And the same applies to other basic facts about the reform package. 300 million Americans were never going to understand every aspect of health care reform. But 300 million Americans don't need to understand every aspect of health care reform. Had the media committed themselves to explaining -- over and over again -- the basic facts that everyone does need to know, they would have done a much better job.
Instead, the news media basically punted on actually explaining things and focused on politics and process and minutia, while passing along politicians' claims and talking points without indicating whether or not they were true.
As for the "ok job" part: I'll renew my recent challenge to the Washington Post:
The Post has a polling budget. If they're so convinced that they've covered health care "pretty well" -- well enough that they can devote extensive resources to figuring out who golfers sleep with -- let's see them prove it. I dare the Post to conduct a scientific poll of its readers, asking them a basic question about health care reform: According to the Congressional Budget Office, would health care reform that includes a government-run public insurance option increase the deficit or reduce it?
If the Post has done a good job of covering health care reform, a large majority of its readers should be able to answer that question correctly. It would cost just a few thousand dollars -- a drop in the bucket for a newspaper like the Post -- in exchange for which the Post would be able to brag about how great its reporting is, and how well informed its readers are. And the paper would get to throw the results in the face of the critics Farhi dismisses as "presumptuous and self-serving" people who "lecture" the Post about " 'serious' news" simply "to telegraph that they themselves are verrrrry serious people and that we should follow their sterling example." Won't that be satisfying!

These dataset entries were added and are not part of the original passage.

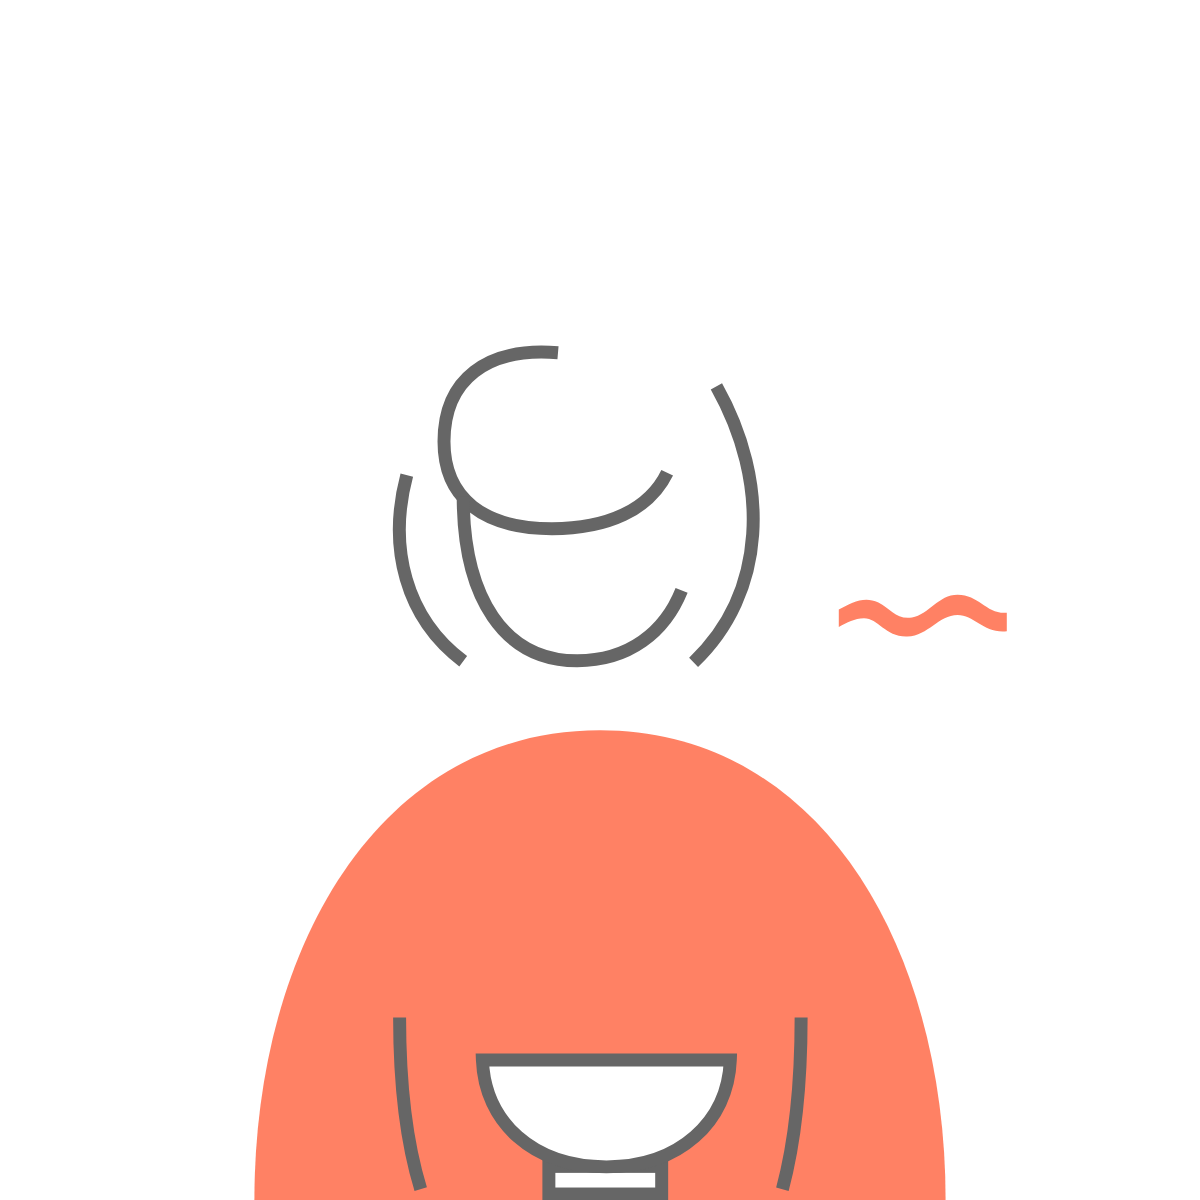
<!DOCTYPE html>
<html lang="en">
<head>
<meta charset="utf-8">
<title>Person with a bowl</title>
<style>
  :root {
    --paper: #ffffff;
    --coral: #ff8164;
    --ink: #666666;
    --line: 5.4;
  }
  html, body { margin: 0; padding: 0; background: var(--paper); overflow: hidden; }
  .canvas { display: block; width: 1200px; height: 1200px; background: var(--paper); }
  .solid { fill: var(--coral); }
  .line { fill: none; stroke: var(--ink); stroke-width: var(--line); stroke-linecap: butt; stroke-linejoin: miter; }
  .dish { fill: var(--paper); }
</style>
</head>
<body>
<svg class="canvas" viewBox="0 0 500 500" role="img" aria-label="Line drawing of a person in coral holding a bowl, with a small wave of steam beside the head">
  <path id="body" class="solid" d="M106 500 C106 395 158 304.300 250 304.300 C342 304.300 394 395 394 500 Z"/>

  <g id="head" class="line">
    <path id="fringe" d="M232.500 147 C203 144.500 185 158 185 184 C185 208 202 220.300 230 220.300 C253 220.300 270.500 212.500 278 197"/>
    <path id="face" d="M193 207 C193 249 210 275.300 240.500 275.300 C262 275.300 277 263.500 284 246"/>
    <path id="hair-left" d="M169.500 198 C161.500 228 169 257.500 193 275.500"/>
    <path id="hair-right" d="M298.500 161 C321 201 319.500 247 289 276"/>
  </g>

  <path id="steam" class="solid" d="M349.500 254 C355 251 360 248.300 366 251 C371 253.500 373.500 258.300 380 257.300 C387 256 391 247.800 399 247.800 C408 247.800 411 256 419.500 255.300 V263 C410 264 406 256.200 399 256.200 C391 256.200 387 264.800 378 265.200 C369 265.500 366 257.600 360 257.600 C356 257.600 353 259.500 349.500 261.200 Z"/>

  <g id="arms" class="line">
    <path d="M166.500 424 C166.500 450 169 475 175.300 495.500"/>
    <path d="M333.800 424 C333.800 450 331.500 475 326 495.500"/>
  </g>

  <g id="bowl">
    <rect class="line dish" x="228.700" y="486" width="47" height="11.500"/>
    <path class="line dish" d="M201 441.700 H304.300 C303.300 467.500 283 486.200 252.700 486.200 C222 486.200 202 467.500 201 441.700 Z"/>
  </g>
</svg>
</body>
</html>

What's the downside? There is none, unless, of course, the Post thinks that the results would embarrass the paper and undermine its claims to have done a good job of reporting on health care.